When I first got into software and development a few years ago it was because of one of the most proprietary devices out there - the iPhone. Proprietary is the exact opposite of open source. It is not free. You are not welcome to see the iPhone OS source code. You are not welcome to use anything except for Apple’s set of development tools to build iPhone applications. You may only distribute those applications through the AppStore, of which Apple is the sole overseer. I didn’t consciously realize the implications of this stuff two years ago. I just wanted to build a band app that all my friends could use and get rich. So I bought a Mac and dove in.

Upon diving in, I realized many things. One is that Apple and their set of development tools - called Xcode (X as is OS X, the Mac OS) - came with the most amazing set of documentation on virtually every aspect of developing software built right in. My education began there. Poring over the included documentation and learning how the iPhone OS and Object Oriented programming worked on a high level was the beginning of the path for me here. Among other things I learned that the Mac OS (operating system) and by extention the iPhone OS were built upon an open source OS called Unix. Unix has been around since the late 60s, and was initially developed at Bell Labs. Unix runs on the “command line”, which is like way back in the floppy disk era when you used to have to type into DOS to get your computer to run programs. Most professional developers I met at the DrupalCon a month ago seem to have a deep fear of the command line. Luckily my early experience with Rails and Git got me over that fear before I learned that I should have one.

Anyway, there are many different versions of Unix out there, some open source (meaning open to anyone helping develop it) and some proprietary (meaning you have to pay a licensing fee to even use it). Some hippies at UC Berkeley one day got tired of Ma Bell and her ridiculous licensing fees and decided to make their own variant called Free BSD. To make a long story shorter, Steve Jobs and co. took Free BSD in the late 90s and made it the base of their new OS. OS X, a really awesome, intuitive, stable operating system that only legally runs on Macintosh computers took an open source project as it’s guts.
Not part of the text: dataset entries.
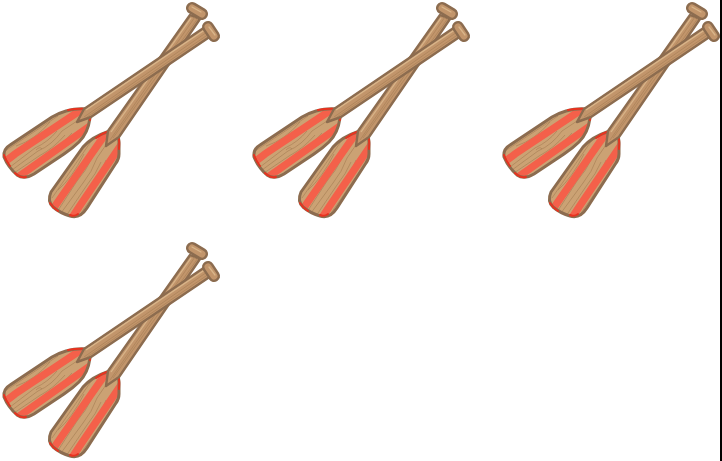
<!DOCTYPE html>
<html lang="en">
<head>
<meta charset="utf-8">
<title>Crossed wooden paddles</title>
<style>
:root {
  --paper: #ffffff;
  --wood: #cba274;
  --shaft: #c2956b;
  --grain: #a98258;
  --light: #d9b68b;
  --outline: #8c6c4f;
  --stripe: #f4604a;
  --stripe-edge: #e8321f;
  --edge: #000000;
}
html, body { margin: 0; background: var(--paper); overflow: hidden; }
svg { display: block; width: 722px; height: 461px; }
.wood { fill: var(--wood); }
.outline { fill: none; stroke: var(--outline); stroke-width: 3; stroke-linejoin: round; }
.grain { fill: none; stroke: var(--grain); stroke-width: 0.7; }
.shine { fill: none; stroke: var(--light); stroke-width: 1.3; }
.stripe { fill: none; stroke: var(--stripe); stroke-width: 7.5; }
.stripe-edge { fill: none; stroke: var(--stripe-edge); stroke-width: 2; stroke-linecap: round; stroke-linejoin: round; }
.shaft { fill: var(--shaft); stroke: var(--outline); stroke-width: 2.4; stroke-linejoin: round; }
.grip-rim { stroke: var(--outline); stroke-width: 12; stroke-linecap: round; }
.grip { stroke: var(--shaft); stroke-width: 7; stroke-linecap: round; }
.grip-shine { stroke: var(--light); stroke-width: 1.3; stroke-linecap: round; }
.edge { fill: var(--edge); }
</style>
</head>
<body>
<svg viewBox="0 0 722 461" role="img" aria-label="Four pairs of crossed wooden paddles with red stripes">
  <defs>
    <path id="back-blade" d="M107 132 Q113 130 117 134 Q119 137 119 142 V154 Q119 159 116 163 L87 208 Q80 219 70 216 Q60 213 53 207 Q47 201 51 192 L83 147 Q92 137 107 132Z"/>
    <path id="front-blade" d="M66 111 Q77 108 87 109 Q92 110 90 118 Q88 133 79 142 Q73 148 64 154 L34 174 Q24 180 17 175 Q8 167 4 157 Q3 149 10 145 L52 117 Q59 113 66 111Z"/>
    <clipPath id="back-clip"><use href="#back-blade"/></clipPath>
    <clipPath id="front-clip"><use href="#front-blade"/></clipPath>

    <g id="back-paddle">
      <use href="#back-blade" class="wood"/>
      <g clip-path="url(#back-clip)">
        <path class="grain" d="M52 198L92 140M57 212L77 181Q86 171 92 158M61 213L83 183Q92 172 97 158L110 139M66 216L87 185Q96 174 101 162M70 217L90 188Q99 179 106 160M79 216L106 177L120 158M83 216L120 163M58 190Q72 178 84 154"/>
        <path class="stripe" d="M51 212L62 196L111 126M70 221L79 207L123 142"/>
      </g>
      <use href="#back-blade" class="outline"/>
      <path class="stripe-edge" d="M96 138Q103 133 109 131M117 134Q120 138 119 149M50 203Q53 208 58 211M70 215Q74 217 78 214"/>
      <path class="shaft" d="M106 146L108 131L190 15L200 19L119 137Z"/>
      <path class="shine" d="M111 132L191 18"/>
      <path class="grain" d="M110 140L195 17M113 138L198 18"/>
      <path class="grip-rim" d="M192 8L202 14"/>
      <path class="grip" d="M192 8L202 14"/>
      <path class="grip-shine" d="M192 7L201 12"/>
    </g>

    <g id="front-paddle">
      <use href="#front-blade" class="wood"/>
      <g clip-path="url(#front-clip)">
        <path class="grain" d="M5 151L58 116M10 167L35 148Q48 142 57 131M12 170L38 151Q52 145 62 131L80 119M14 173L39 156Q54 148 65 135M19 174L43 158Q58 149 72 133M29 178L58 157L84 138M33 178L82 145M16 146Q35 140 50 122M36 150q4-4 6-1"/>
        <path class="stripe" d="M2 164L15 154L90 104M15 179L28 170L97 121"/>
      </g>
      <use href="#front-blade" class="outline"/>
      <path class="stripe-edge" d="M68 110Q78 108 87 109Q91 110 90 120M4 155Q6 161 10 166M15 173Q20 178 26 177"/>
      <path class="shaft" d="M77 122L84 109L205 27L211 36L91 117Z"/>
      <path class="shine" d="M86 110L206 29"/>
      <path class="grain" d="M84 117L207 32M87 117L209 34"/>
      <path class="grip-rim" d="M208 27L214 36"/>
      <path class="grip" d="M208 27L214 36"/>
      <path class="grip-shine" d="M209 27L215 35"/>
    </g>

    <g id="paddle-pair">
      <use href="#back-paddle"/>
      <use href="#front-paddle"/>
    </g>
  </defs>

  <use href="#paddle-pair"/>
  <use href="#paddle-pair" x="250"/>
  <use href="#paddle-pair" x="500"/>
  <use href="#paddle-pair" y="240"/>
  <rect class="edge" x="720" width="2" height="461"/>
</svg>
</body>
</html>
What the world knows as OS X is basically a really nicely designed wrapper over top of Free BSD. If you’re on a Mac and you go up to the Spotlight in the top right and type in “Terminal”, you’ll get the command line for your computer. This is the real operating system you are speaking to underneath the glitsy OS X veneer.

So what’s the point? Who cares? Steve Jobs ripped off a bunch of hippies and now he’s a genius? Well, yes, and here’s why.

Windows, the beloved, world dominating piece of shit OS that never works right whether you know it or admit it or not is not an open source project. It and it’s source code have been sequestered away in Redmond WA for the last 25 years or so. The only people allowed to work on it are MS employees following MS corporate policies, coding practices, and managerial and marketing direction in their development of Windows. I liken this to being in a really high paid Connecticut wedding band. By contrast, Free BSD - though a newer OS than Windows even - comes from a pedigree of having been developed and refined for the last 40 years. Open source means anyone with the mind to can contribute to the project with only their own needs and imaginations as their guide. Ultimately what happens in a sucessful open source project is that a community of developers begins to coalesce. Different perspectives, features, and methodologies are brought in from all over the world by developers trying to solve problems, not by the marketing department downstairs or your manager who has to make his boss happy with this one feature. What would be a security hole to exploit is plainly visible for all to see and for all to immediately get on top of fixing for the good of everyone who uses that software. If you need a feature that doesn’t exist yet, you write it yourself and share with everyone in the community. I liken this to participating in the late night jam at Slopryland.

That’s probably enough for now.